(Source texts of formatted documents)
###

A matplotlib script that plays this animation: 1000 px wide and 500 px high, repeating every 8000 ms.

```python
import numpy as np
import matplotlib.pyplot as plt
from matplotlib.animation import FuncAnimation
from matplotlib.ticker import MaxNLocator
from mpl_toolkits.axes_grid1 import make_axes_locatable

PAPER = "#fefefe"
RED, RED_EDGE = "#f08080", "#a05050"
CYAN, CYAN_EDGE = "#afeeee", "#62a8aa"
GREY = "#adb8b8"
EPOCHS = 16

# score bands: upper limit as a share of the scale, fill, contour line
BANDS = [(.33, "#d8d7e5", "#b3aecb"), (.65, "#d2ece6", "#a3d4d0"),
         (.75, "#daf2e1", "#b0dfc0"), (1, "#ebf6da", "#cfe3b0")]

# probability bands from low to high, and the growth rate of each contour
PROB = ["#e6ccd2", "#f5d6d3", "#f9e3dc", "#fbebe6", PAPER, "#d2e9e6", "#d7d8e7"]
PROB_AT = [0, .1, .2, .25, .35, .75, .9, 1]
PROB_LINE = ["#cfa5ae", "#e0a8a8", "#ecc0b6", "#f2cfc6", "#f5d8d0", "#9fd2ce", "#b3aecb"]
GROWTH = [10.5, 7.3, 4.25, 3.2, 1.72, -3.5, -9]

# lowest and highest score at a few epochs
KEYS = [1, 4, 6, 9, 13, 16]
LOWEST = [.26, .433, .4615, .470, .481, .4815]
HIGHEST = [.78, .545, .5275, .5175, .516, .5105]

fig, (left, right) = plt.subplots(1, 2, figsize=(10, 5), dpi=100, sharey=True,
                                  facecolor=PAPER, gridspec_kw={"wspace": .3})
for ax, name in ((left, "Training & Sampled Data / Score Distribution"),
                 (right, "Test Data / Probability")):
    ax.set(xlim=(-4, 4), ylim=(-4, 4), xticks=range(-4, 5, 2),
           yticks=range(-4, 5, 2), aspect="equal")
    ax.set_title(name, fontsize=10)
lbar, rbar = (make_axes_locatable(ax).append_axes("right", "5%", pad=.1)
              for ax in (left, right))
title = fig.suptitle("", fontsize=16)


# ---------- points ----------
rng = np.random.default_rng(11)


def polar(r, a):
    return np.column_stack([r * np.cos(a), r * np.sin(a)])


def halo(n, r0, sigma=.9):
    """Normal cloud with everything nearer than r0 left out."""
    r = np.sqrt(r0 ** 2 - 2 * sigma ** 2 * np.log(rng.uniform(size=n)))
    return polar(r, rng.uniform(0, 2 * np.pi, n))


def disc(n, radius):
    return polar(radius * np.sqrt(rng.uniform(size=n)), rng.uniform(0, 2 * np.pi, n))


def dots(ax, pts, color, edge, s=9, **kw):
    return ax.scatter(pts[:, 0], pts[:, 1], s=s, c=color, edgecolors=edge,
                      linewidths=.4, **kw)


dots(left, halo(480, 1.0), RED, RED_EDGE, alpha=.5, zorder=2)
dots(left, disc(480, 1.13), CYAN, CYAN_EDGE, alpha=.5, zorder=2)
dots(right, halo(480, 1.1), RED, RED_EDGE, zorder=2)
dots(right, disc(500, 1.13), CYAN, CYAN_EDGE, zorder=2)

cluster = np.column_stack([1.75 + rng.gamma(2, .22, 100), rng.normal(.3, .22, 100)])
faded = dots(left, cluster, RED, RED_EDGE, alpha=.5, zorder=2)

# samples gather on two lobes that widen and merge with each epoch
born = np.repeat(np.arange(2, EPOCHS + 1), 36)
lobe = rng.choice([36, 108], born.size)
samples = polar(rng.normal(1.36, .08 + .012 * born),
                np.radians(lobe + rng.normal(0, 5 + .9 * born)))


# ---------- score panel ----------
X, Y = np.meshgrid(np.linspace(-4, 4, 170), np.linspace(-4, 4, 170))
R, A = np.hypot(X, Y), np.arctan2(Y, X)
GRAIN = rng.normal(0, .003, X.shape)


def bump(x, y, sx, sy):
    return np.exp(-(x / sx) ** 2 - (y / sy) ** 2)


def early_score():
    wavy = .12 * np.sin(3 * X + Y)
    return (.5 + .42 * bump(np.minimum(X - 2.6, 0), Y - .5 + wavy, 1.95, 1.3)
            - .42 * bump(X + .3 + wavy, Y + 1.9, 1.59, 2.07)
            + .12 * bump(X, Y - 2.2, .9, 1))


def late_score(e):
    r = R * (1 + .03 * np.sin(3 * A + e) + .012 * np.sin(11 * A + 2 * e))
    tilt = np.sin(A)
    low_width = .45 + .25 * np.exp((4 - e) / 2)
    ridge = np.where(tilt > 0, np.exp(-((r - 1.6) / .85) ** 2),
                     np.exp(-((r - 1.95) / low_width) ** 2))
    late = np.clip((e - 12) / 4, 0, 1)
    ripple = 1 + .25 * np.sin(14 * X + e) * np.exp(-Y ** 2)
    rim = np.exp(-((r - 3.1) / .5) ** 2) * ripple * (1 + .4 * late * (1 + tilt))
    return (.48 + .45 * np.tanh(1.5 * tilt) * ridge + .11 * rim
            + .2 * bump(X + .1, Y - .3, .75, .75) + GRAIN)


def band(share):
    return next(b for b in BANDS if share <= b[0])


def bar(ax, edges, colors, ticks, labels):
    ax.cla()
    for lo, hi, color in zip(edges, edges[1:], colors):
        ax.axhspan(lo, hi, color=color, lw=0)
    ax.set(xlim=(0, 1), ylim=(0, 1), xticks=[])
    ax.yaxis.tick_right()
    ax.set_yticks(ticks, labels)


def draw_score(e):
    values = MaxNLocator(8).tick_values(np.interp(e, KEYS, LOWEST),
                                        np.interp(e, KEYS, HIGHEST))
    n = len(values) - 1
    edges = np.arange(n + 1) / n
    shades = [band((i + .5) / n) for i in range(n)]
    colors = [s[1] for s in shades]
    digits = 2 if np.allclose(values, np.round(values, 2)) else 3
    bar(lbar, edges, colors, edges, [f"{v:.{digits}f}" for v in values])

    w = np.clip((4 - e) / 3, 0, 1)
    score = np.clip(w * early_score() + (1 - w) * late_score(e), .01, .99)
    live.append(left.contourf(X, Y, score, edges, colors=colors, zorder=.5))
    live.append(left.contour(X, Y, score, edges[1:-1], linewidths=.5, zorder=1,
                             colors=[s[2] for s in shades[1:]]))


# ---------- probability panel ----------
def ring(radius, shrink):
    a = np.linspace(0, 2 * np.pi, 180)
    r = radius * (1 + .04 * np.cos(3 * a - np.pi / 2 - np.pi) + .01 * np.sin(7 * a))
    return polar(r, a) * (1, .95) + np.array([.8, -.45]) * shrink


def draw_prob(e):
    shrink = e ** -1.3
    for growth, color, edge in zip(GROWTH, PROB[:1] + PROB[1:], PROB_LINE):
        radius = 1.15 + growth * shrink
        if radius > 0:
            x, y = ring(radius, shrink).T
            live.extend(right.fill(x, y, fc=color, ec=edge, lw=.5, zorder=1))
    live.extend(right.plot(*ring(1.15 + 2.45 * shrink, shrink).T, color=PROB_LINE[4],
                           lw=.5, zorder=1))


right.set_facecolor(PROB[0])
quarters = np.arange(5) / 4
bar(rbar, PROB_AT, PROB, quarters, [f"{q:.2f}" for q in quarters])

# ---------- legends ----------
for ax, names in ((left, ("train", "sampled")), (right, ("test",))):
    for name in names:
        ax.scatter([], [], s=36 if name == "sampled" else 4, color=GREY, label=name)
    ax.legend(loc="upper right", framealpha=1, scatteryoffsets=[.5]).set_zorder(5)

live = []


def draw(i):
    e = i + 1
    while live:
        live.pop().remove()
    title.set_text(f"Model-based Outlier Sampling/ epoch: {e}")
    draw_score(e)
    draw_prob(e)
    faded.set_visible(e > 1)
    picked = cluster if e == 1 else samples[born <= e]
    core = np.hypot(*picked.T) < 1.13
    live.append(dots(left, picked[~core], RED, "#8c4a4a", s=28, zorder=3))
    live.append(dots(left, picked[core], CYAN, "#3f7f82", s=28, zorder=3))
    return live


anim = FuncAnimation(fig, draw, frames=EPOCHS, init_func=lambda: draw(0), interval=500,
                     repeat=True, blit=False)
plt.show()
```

###

> [Problem details] Determine the number of lines in the data that include the word "radius", and provide that number without comment.

> [Exercise solution] 7